**Instructions for the task**
In the copy, keep every record exact and leave out all images.

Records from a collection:

'''

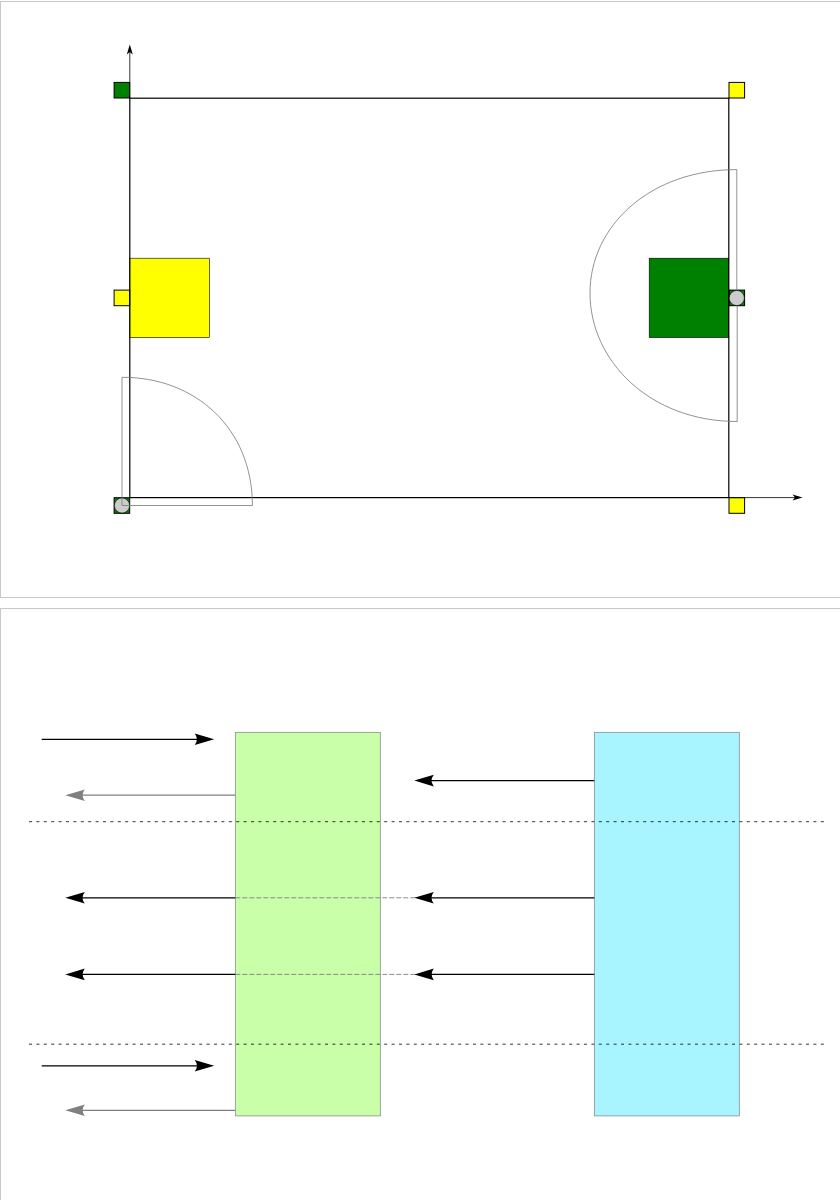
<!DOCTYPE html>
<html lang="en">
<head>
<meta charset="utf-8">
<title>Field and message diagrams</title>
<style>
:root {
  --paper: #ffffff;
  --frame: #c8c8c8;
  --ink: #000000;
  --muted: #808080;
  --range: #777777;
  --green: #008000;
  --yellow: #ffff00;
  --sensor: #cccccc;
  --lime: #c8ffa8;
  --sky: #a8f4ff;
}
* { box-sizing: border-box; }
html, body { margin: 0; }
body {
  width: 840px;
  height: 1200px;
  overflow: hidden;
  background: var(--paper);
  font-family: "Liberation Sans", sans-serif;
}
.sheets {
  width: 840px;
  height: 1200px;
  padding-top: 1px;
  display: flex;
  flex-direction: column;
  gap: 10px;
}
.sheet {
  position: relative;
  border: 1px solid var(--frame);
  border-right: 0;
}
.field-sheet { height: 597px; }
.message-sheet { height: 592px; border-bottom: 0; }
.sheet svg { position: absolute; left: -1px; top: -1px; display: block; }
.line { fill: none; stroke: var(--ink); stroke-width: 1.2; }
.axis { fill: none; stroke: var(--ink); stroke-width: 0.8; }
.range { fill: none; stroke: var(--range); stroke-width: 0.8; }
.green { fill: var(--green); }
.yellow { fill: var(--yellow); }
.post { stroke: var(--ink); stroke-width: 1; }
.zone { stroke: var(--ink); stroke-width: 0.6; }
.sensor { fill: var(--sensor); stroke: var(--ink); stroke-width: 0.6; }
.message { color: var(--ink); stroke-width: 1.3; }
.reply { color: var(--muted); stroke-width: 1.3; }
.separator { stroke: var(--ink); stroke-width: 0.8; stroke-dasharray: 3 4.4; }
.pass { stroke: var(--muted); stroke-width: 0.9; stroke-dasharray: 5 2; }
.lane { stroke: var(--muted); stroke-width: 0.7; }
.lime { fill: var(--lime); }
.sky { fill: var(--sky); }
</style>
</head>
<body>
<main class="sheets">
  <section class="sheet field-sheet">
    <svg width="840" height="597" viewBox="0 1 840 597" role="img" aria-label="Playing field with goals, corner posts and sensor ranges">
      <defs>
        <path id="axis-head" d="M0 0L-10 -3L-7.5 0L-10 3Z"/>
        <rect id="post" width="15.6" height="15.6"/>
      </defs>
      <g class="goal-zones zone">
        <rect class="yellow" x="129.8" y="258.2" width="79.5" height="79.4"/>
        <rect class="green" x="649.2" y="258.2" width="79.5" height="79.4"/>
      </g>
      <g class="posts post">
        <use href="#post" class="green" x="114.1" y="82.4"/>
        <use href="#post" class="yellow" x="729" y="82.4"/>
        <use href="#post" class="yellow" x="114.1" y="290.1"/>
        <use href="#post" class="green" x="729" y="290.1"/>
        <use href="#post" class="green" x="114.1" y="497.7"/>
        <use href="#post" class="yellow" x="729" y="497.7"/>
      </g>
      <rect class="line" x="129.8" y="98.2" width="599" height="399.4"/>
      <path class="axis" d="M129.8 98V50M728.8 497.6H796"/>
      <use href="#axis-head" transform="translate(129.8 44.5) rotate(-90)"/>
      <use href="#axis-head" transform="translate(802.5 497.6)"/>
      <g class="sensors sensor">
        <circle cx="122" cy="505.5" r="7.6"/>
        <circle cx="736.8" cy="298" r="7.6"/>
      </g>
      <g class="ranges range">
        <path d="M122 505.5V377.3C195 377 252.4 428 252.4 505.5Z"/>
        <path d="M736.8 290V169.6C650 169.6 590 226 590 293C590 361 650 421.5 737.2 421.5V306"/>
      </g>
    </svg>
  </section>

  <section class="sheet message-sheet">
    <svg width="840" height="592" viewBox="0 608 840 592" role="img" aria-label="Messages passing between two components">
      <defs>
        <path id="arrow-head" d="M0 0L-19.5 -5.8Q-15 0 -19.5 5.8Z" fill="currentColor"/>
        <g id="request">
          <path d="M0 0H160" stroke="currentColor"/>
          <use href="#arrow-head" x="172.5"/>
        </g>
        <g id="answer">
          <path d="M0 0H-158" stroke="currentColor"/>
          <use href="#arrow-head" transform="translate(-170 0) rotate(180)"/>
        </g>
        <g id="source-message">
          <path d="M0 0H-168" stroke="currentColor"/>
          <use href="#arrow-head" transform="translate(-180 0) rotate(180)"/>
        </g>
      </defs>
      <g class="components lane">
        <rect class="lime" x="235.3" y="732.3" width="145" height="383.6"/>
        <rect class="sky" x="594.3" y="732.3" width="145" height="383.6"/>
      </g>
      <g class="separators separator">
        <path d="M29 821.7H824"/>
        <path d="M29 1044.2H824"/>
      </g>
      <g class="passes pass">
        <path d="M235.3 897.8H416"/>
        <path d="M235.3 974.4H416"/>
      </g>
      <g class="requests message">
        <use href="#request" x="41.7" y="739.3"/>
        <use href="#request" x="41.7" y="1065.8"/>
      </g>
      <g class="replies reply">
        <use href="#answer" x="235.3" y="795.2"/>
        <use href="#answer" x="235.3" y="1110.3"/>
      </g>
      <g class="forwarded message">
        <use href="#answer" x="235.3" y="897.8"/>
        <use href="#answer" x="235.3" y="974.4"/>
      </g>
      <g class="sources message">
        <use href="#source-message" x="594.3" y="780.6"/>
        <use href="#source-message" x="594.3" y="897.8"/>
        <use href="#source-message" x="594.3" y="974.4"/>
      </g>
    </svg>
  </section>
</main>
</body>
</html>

'''

**Exercise output**
<!DOCTYPE html>
<html lang="en">
<head>
<meta charset="utf-8">
<title>Field and message diagrams</title>
<style>
:root {
  --paper: #ffffff;
  --frame: #c8c8c8;
  --ink: #000000;
  --muted: #808080;
  --range: #777777;
  --green: #008000;
  --yellow: #ffff00;
  --sensor: #cccccc;
  --lime: #c8ffa8;
  --sky: #a8f4ff;
}
* { box-sizing: border-box; }
html, body { margin: 0; }
body {
  width: 840px;
  height: 1200px;
  overflow: hidden;
  background: var(--paper);
  font-family: "Liberation Sans", sans-serif;
}
.sheets {
  width: 840px;
  height: 1200px;
  padding-top: 1px;
  display: flex;
  flex-direction: column;
  gap: 10px;
}
.sheet {
  position: relative;
  border: 1px solid var(--frame);
  border-right: 0;
}
.field-sheet { height: 597px; }
.message-sheet { height: 592px; border-bottom: 0; }
.sheet svg { position: absolute; left: -1px; top: -1px; display: block; }
.line { fill: none; stroke: var(--ink); stroke-width: 1.2; }
.axis { fill: none; stroke: var(--ink); stroke-width: 0.8; }
.range { fill: none; stroke: var(--range); stroke-width: 0.8; }
.green { fill: var(--green); }
.yellow { fill: var(--yellow); }
.post { stroke: var(--ink); stroke-width: 1; }
.zone { stroke: var(--ink); stroke-width: 0.6; }
.sensor { fill: var(--sensor); stroke: var(--ink); stroke-width: 0.6; }
.message { color: var(--ink); stroke-width: 1.3; }
.reply { color: var(--muted); stroke-width: 1.3; }
.separator { stroke: var(--ink); stroke-width: 0.8; stroke-dasharray: 3 4.4; }
.pass { stroke: var(--muted); stroke-width: 0.9; stroke-dasharray: 5 2; }
.lane { stroke: var(--muted); stroke-width: 0.7; }
.lime { fill: var(--lime); }
.sky { fill: var(--sky); }
</style>
</head>
<body>
<main class="sheets">
  <section class="sheet field-sheet">
    <svg width="840" height="597" viewBox="0 1 840 597" role="img" aria-label="Playing field with goals, corner posts and sensor ranges">
      <defs>
        <path id="axis-head" d="M0 0L-10 -3L-7.5 0L-10 3Z"/>
        <rect id="post" width="15.6" height="15.6"/>
      </defs>
      <g class="goal-zones zone">
        <rect class="yellow" x="129.8" y="258.2" width="79.5" height="79.4"/>
        <rect class="green" x="649.2" y="258.2" width="79.5" height="79.4"/>
      </g>
      <g class="posts post">
        <use href="#post" class="green" x="114.1" y="82.4"/>
        <use href="#post" class="yellow" x="729" y="82.4"/>
        <use href="#post" class="yellow" x="114.1" y="290.1"/>
        <use href="#post" class="green" x="729" y="290.1"/>
        <use href="#post" class="green" x="114.1" y="497.7"/>
        <use href="#post" class="yellow" x="729" y="497.7"/>
      </g>
      <rect class="line" x="129.8" y="98.2" width="599" height="399.4"/>
      <path class="axis" d="M129.8 98V50M728.8 497.6H796"/>
      <use href="#axis-head" transform="translate(129.8 44.5) rotate(-90)"/>
      <use href="#axis-head" transform="translate(802.5 497.6)"/>
      <g class="sensors sensor">
        <circle cx="122" cy="505.5" r="7.6"/>
        <circle cx="736.8" cy="298" r="7.6"/>
      </g>
      <g class="ranges range">
        <path d="M122 505.5V377.3C195 377 252.4 428 252.4 505.5Z"/>
        <path d="M736.8 290V169.6C650 169.6 590 226 590 293C590 361 650 421.5 737.2 421.5V306"/>
      </g>
    </svg>
  </section>

  <section class="sheet message-sheet">
    <svg width="840" height="592" viewBox="0 608 840 592" role="img" aria-label="Messages passing between two components">
      <defs>
        <path id="arrow-head" d="M0 0L-19.5 -5.8Q-15 0 -19.5 5.8Z" fill="currentColor"/>
        <g id="request">
          <path d="M0 0H160" stroke="currentColor"/>
          <use href="#arrow-head" x="172.5"/>
        </g>
        <g id="answer">
          <path d="M0 0H-158" stroke="currentColor"/>
          <use href="#arrow-head" transform="translate(-170 0) rotate(180)"/>
        </g>
        <g id="source-message">
          <path d="M0 0H-168" stroke="currentColor"/>
          <use href="#arrow-head" transform="translate(-180 0) rotate(180)"/>
        </g>
      </defs>
      <g class="components lane">
        <rect class="lime" x="235.3" y="732.3" width="145" height="383.6"/>
        <rect class="sky" x="594.3" y="732.3" width="145" height="383.6"/>
      </g>
      <g class="separators separator">
        <path d="M29 821.7H824"/>
        <path d="M29 1044.2H824"/>
      </g>
      <g class="passes pass">
        <path d="M235.3 897.8H416"/>
        <path d="M235.3 974.4H416"/>
      </g>
      <g class="requests message">
        <use href="#request" x="41.7" y="739.3"/>
        <use href="#request" x="41.7" y="1065.8"/>
      </g>
      <g class="replies reply">
        <use href="#answer" x="235.3" y="795.2"/>
        <use href="#answer" x="235.3" y="1110.3"/>
      </g>
      <g class="forwarded message">
        <use href="#answer" x="235.3" y="897.8"/>
        <use href="#answer" x="235.3" y="974.4"/>
      </g>
      <g class="sources message">
        <use href="#source-message" x="594.3" y="780.6"/>
        <use href="#source-message" x="594.3" y="897.8"/>
        <use href="#source-message" x="594.3" y="974.4"/>
      </g>
    </svg>
  </section>
</main>
</body>
</html>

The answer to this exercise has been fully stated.